■ **WORK TO BE COMPLETED**
For the data below, report only the number of lines containing the string "icon".
*****
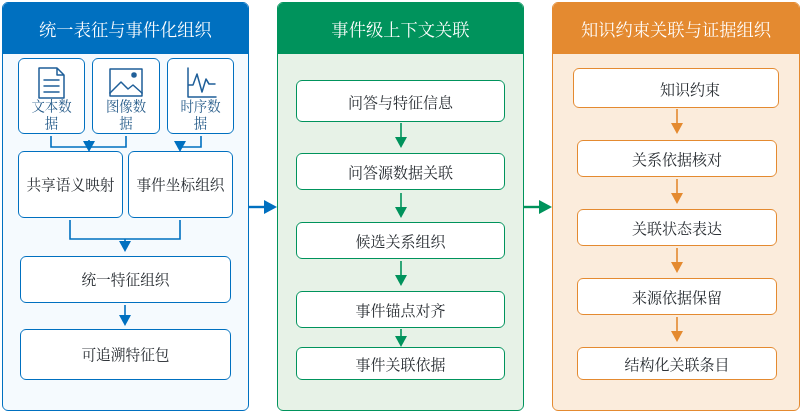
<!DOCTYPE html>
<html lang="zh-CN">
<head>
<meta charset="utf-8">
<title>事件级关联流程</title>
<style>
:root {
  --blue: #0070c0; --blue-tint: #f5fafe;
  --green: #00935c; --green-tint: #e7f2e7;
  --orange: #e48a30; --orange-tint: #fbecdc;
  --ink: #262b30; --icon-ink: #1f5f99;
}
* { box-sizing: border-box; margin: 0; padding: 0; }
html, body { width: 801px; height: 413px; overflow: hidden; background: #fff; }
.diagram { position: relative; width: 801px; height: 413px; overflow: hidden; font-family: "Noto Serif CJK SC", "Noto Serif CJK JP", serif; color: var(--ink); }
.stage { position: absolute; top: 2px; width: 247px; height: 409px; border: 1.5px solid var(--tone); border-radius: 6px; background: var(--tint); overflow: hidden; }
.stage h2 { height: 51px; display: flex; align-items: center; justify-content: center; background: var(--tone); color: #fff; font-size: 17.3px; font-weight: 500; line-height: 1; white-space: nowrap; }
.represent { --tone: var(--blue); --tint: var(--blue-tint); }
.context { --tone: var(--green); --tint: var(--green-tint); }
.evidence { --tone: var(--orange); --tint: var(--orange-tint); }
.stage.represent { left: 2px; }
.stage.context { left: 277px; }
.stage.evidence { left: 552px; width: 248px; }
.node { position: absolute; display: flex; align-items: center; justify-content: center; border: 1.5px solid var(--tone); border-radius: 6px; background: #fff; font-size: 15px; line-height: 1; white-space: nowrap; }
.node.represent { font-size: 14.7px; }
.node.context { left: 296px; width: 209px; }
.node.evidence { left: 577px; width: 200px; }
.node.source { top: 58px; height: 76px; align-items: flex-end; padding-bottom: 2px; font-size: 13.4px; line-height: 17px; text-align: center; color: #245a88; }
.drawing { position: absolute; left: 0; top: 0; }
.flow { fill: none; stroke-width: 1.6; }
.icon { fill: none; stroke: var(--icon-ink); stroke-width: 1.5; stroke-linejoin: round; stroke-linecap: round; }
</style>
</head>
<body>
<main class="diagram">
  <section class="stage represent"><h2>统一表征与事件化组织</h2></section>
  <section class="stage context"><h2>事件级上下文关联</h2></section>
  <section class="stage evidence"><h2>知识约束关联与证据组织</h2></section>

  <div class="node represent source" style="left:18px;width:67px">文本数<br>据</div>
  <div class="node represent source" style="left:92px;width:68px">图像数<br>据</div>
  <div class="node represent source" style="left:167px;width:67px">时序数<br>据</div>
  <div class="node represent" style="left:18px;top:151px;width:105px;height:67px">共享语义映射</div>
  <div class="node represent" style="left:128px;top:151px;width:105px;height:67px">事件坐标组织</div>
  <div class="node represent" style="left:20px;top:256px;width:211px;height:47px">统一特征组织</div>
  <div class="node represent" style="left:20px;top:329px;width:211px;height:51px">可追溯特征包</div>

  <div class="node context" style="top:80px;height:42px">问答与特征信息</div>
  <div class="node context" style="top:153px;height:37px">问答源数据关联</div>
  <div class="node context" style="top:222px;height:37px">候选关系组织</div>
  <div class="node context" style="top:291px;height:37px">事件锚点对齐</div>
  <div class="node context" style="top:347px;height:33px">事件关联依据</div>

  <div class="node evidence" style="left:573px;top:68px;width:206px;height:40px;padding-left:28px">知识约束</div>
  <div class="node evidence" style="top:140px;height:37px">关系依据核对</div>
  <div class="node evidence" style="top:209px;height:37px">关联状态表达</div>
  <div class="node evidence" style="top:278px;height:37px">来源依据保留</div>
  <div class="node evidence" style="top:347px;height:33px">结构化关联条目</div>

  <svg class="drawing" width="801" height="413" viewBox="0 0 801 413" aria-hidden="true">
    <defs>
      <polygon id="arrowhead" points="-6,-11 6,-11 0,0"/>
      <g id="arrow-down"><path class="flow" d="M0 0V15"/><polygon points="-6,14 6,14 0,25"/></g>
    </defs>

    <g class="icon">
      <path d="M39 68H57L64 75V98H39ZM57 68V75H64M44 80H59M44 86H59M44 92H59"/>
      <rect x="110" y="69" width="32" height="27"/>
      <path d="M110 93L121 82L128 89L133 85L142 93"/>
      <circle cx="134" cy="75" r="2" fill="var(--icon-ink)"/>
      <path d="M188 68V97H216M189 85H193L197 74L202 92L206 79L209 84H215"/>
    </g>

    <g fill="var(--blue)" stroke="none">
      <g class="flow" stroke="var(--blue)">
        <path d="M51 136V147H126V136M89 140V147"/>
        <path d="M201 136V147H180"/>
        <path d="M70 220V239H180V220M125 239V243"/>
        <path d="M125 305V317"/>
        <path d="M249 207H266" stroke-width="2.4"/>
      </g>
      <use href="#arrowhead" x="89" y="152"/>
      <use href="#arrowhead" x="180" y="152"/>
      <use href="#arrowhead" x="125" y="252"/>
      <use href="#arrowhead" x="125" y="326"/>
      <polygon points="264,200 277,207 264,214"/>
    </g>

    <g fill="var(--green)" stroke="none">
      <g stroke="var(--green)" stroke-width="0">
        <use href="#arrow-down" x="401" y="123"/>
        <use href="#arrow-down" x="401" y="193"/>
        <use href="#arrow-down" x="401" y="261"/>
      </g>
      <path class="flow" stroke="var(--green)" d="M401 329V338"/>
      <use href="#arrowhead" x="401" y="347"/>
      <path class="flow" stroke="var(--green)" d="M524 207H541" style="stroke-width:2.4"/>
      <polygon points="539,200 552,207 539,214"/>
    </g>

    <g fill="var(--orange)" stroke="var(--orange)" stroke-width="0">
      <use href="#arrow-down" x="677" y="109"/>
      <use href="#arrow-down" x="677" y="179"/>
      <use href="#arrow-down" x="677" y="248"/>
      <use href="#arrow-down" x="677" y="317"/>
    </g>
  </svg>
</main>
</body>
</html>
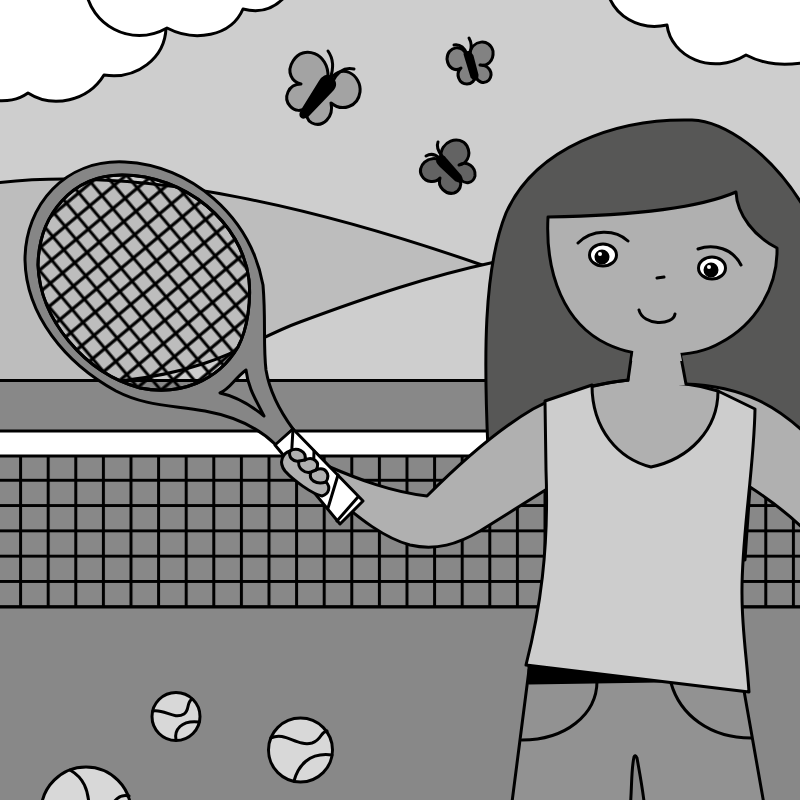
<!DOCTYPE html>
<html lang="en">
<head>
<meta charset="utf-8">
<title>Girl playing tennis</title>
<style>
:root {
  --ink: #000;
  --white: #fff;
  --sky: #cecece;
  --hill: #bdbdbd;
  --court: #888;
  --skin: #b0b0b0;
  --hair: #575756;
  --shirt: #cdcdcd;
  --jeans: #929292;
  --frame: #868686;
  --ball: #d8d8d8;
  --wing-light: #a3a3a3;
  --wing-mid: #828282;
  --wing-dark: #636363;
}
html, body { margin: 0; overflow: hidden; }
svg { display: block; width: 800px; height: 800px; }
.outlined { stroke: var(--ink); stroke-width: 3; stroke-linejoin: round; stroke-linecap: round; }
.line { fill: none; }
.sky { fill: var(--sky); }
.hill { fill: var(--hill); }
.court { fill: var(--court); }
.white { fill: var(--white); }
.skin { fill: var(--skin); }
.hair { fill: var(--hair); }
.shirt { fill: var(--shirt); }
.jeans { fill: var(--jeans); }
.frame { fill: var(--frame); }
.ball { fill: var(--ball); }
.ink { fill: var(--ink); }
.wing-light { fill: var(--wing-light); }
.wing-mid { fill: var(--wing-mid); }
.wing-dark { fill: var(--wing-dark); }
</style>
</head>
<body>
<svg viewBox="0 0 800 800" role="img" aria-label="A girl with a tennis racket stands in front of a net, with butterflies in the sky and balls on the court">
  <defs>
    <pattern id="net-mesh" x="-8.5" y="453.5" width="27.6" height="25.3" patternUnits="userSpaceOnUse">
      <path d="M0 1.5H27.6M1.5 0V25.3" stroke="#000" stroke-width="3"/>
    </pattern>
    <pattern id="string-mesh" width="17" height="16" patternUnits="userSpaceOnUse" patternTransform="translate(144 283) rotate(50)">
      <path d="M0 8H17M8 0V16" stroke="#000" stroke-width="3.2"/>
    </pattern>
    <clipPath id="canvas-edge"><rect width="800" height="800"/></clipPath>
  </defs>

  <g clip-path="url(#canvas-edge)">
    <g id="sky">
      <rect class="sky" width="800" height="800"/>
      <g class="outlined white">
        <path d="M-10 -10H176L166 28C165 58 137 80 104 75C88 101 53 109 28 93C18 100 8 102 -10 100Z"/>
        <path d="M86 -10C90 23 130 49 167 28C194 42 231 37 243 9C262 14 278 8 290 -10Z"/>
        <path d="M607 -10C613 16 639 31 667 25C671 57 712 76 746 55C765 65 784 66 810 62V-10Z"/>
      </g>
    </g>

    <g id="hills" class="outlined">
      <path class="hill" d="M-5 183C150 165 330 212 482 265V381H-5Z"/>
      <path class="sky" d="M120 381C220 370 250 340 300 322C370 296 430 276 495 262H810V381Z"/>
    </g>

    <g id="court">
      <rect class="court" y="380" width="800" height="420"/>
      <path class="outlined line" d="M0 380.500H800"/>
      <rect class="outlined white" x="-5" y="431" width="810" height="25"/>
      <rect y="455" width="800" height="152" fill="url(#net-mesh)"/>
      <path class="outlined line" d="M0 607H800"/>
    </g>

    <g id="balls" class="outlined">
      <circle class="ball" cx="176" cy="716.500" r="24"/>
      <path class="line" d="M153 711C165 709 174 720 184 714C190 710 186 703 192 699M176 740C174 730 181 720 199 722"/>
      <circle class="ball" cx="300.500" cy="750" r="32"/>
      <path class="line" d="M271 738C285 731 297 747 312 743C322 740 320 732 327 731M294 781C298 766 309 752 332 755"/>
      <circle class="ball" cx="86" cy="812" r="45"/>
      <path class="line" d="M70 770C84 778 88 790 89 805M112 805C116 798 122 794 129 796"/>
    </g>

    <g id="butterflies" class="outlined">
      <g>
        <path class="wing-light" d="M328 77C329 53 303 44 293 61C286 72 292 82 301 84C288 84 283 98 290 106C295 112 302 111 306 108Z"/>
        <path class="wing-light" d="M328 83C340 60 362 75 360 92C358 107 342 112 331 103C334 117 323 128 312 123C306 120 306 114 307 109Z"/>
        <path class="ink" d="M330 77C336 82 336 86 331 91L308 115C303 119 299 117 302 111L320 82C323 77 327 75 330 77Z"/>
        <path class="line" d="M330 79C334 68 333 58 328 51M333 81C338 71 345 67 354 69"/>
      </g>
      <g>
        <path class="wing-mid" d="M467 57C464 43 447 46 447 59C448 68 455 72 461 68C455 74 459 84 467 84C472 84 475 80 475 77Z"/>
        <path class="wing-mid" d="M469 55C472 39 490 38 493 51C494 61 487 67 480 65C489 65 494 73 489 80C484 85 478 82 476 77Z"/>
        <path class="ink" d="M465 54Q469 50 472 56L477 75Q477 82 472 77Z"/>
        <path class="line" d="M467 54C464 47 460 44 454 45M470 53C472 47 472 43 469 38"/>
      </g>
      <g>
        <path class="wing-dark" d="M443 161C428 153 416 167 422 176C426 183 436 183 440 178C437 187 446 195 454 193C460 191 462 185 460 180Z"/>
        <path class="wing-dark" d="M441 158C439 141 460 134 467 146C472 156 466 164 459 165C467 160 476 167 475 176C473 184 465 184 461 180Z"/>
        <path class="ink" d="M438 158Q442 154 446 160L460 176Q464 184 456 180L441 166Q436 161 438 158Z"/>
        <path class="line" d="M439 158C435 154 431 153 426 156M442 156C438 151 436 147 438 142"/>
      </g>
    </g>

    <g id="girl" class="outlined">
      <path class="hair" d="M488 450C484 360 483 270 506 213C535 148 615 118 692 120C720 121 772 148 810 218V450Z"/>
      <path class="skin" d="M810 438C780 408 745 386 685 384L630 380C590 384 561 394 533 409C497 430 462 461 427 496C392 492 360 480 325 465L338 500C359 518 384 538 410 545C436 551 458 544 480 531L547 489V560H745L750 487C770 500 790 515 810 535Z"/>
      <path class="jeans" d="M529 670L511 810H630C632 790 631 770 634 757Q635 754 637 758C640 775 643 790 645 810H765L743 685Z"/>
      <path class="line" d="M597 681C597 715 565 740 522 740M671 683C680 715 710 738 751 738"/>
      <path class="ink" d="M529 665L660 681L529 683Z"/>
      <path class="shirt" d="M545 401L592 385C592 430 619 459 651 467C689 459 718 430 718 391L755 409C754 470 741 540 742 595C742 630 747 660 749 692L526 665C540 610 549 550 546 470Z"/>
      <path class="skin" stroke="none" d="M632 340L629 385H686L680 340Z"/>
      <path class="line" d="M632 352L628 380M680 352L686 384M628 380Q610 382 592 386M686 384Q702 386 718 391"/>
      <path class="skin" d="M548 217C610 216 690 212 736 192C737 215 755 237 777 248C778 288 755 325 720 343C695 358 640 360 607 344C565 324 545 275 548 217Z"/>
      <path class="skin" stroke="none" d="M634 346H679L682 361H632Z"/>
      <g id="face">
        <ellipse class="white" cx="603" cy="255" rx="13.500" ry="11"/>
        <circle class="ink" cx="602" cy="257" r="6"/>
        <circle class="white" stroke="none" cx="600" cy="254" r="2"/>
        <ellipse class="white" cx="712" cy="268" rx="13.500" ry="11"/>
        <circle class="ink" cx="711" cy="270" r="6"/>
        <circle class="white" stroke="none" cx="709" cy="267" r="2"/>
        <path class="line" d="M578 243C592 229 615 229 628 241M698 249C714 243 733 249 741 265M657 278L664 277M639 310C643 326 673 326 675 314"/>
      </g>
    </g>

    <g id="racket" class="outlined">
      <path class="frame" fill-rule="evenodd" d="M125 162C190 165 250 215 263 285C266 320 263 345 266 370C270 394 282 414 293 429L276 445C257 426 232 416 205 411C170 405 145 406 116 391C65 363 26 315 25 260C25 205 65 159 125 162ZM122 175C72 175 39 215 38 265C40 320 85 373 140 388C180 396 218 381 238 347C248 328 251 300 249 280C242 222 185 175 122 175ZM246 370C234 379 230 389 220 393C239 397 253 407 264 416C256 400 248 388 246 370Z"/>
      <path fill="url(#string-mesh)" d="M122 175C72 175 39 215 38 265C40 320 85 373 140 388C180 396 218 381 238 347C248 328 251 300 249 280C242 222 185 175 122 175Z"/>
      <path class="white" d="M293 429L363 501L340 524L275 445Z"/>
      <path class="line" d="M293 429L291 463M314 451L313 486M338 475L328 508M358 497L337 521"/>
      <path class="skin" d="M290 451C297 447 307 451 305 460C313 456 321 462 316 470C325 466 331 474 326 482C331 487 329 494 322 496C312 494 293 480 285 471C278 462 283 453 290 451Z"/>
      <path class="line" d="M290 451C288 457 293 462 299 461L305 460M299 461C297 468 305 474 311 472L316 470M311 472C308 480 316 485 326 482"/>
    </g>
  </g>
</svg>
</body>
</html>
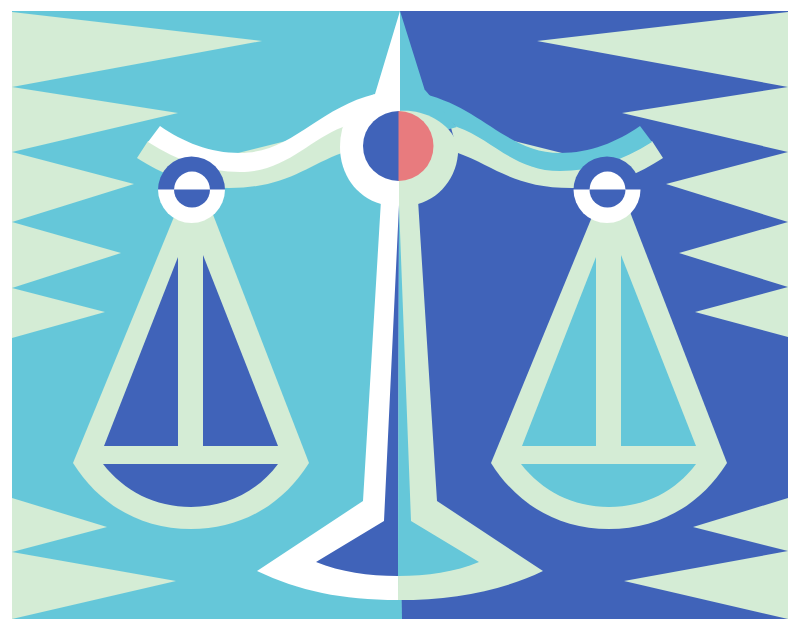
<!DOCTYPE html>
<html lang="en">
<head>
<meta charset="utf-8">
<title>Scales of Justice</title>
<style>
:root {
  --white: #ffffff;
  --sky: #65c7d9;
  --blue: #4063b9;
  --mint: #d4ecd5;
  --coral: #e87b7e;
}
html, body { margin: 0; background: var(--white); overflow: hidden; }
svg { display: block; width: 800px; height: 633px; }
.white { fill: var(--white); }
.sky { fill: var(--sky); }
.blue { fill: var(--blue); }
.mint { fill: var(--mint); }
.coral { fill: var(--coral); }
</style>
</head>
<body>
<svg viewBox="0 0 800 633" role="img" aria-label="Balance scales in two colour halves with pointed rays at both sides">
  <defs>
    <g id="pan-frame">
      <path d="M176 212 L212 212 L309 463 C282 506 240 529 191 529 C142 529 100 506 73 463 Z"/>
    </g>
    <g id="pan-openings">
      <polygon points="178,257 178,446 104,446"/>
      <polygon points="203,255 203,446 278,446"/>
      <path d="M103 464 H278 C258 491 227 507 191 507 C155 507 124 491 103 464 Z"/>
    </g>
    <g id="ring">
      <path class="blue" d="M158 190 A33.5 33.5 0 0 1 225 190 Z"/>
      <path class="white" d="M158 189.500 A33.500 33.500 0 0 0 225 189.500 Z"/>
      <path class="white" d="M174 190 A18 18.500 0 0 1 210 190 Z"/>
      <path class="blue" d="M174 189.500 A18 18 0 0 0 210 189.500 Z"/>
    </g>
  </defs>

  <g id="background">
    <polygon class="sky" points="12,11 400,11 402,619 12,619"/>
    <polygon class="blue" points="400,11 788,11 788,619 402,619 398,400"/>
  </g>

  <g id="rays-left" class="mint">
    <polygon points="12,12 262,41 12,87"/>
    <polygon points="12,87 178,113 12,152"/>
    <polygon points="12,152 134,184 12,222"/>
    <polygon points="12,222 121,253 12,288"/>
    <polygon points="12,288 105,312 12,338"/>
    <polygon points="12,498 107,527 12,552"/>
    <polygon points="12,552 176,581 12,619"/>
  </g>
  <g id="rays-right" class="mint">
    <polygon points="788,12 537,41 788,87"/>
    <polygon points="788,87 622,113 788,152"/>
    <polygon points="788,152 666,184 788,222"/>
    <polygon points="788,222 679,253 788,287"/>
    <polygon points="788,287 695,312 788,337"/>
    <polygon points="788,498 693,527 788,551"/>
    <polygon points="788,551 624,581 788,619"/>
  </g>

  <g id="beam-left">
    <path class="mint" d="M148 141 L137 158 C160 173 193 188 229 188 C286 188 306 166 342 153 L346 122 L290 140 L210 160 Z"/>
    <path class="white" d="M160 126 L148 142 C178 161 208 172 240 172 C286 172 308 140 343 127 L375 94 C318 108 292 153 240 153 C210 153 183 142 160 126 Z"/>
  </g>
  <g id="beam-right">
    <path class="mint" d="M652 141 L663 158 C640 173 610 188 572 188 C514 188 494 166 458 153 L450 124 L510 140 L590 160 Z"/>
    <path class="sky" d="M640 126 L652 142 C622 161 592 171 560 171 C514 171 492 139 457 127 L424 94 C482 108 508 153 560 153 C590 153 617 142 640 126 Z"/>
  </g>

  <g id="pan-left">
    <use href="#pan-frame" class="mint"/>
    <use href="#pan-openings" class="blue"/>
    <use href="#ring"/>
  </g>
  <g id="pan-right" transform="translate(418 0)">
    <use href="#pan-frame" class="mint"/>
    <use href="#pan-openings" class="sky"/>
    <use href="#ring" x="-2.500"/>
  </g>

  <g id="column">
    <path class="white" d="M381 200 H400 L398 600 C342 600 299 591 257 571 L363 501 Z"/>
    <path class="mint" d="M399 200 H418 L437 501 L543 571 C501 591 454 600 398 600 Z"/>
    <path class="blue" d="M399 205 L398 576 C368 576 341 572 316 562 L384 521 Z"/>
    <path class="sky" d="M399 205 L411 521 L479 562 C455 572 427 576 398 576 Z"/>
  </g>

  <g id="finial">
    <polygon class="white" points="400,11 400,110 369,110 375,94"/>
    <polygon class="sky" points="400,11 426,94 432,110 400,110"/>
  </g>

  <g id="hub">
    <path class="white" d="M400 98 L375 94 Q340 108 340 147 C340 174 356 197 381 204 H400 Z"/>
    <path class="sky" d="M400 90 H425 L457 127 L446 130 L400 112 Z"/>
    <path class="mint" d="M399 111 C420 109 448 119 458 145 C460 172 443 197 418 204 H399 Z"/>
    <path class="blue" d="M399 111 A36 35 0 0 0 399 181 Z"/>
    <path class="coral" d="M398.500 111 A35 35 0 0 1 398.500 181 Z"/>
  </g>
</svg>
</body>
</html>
*****
■ **SOLUTION TO THE EXERCISE**
4